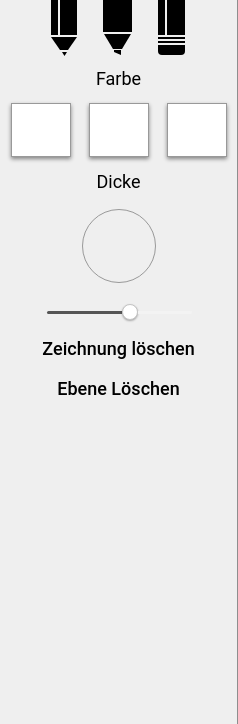
<!DOCTYPE html>
<html lang="de">
<head>
<meta charset="utf-8">
<title>Zeichenwerkzeuge</title>
<style>
:root {
  --panel: #efefef;
  --edge: #8e8e8e;
  --ink: #000;
  --swatch: #fff;
  --outline: #999;
  --track: #f3f3f3;
  --track-filled: #555;
}
* { box-sizing: border-box; margin: 0; padding: 0; }
html, body { width: 238px; height: 724px; overflow: hidden; }
body { font-family: Roboto, Inter, sans-serif; color: var(--ink); }
.tool-panel {
  width: 238px; height: 724px;
  display: flex; flex-direction: column; align-items: center;
  background: var(--panel);
  border-right: 1px solid var(--edge);
}
.tools { display: block; width: 237px; height: 60px; flex: none; }
h2, .action { font-size: 18px; line-height: 24px; white-space: nowrap; }
h2 { font-weight: 400; margin-top: 7px; }
.swatches { display: flex; gap: 18px; margin: 12px 0 6px; padding-left: 1px; }
.swatch {
  width: 60px; height: 54px;
  background: var(--swatch);
  border: 1px solid var(--outline);
  box-shadow: 0 2px 4px rgba(0, 0, 0, .45);
}
.thickness-preview {
  width: 74px; height: 74px; margin-top: 15px; flex: none;
  border: 1px solid var(--outline); border-radius: 50%;
}
.slider {
  width: 146px; height: 16px; margin: 21px 0 17px; padding-left: 1px; flex: none;
  display: flex; align-items: center;
}
.slider-filled { width: 75px; height: 3px; border-radius: 2px 0 0 2px; background: var(--track-filled); }
.slider-thumb {
  width: 16px; height: 16px; flex: none; border-radius: 50%;
  background: var(--swatch);
  border: 1px solid #c4c4c4;
  box-shadow: 0 1px 2px rgba(0, 0, 0, .3);
}
.slider-rest { flex: 1; height: 3px; border-radius: 0 2px 2px 0; background: var(--track); }
.action { font-weight: 500; color: inherit; text-decoration: none; }
.action + .action { margin-top: 16px; }
</style>
</head>
<body>
<main class="tool-panel">
  <svg class="tools" viewBox="0 0 237 60" role="img" aria-label="Bleistift, Marker, Radierer">
    <g id="pencil">
      <path d="M51 0h7v35h-7zM60 0h17v35H60z"/>
      <path d="M51 37h26l-9 13h-8z"/>
      <path d="M62 52h5l-2.5 4z"/>
    </g>
    <g id="marker">
      <path d="M103 0h29v32h-29z"/>
      <path d="M104 34h27l-9 15h-9z"/>
      <path d="M114 50h7v5l-7-3z"/>
    </g>
    <g id="eraser">
      <path d="M158 0h7v35h-7zM167 0h18v35h-18z"/>
      <path d="M158 37h27v2h-27zM158 41h27v2h-27z"/>
      <path d="M158 45h27v6q0 4-4 4h-19q-4 0-4-4z"/>
    </g>
  </svg>
  <h2>Farbe</h2>
  <div class="swatches">
    <div class="swatch"></div>
    <div class="swatch"></div>
    <div class="swatch"></div>
  </div>
  <h2>Dicke</h2>
  <div class="thickness-preview"></div>
  <div class="slider">
    <span class="slider-filled"></span>
    <span class="slider-thumb"></span>
    <span class="slider-rest"></span>
  </div>
  <a class="action" href="#">Zeichnung löschen</a>
  <a class="action" href="#">Ebene Löschen</a>
</main>
</body>
</html>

Goal of the exercise: Copy out each line of the data in which the word "weight" appears.

Solution below:
h2 { font-weight: 400; margin-top: 7px; }
.action { font-weight: 500; color: inherit; text-decoration: none; }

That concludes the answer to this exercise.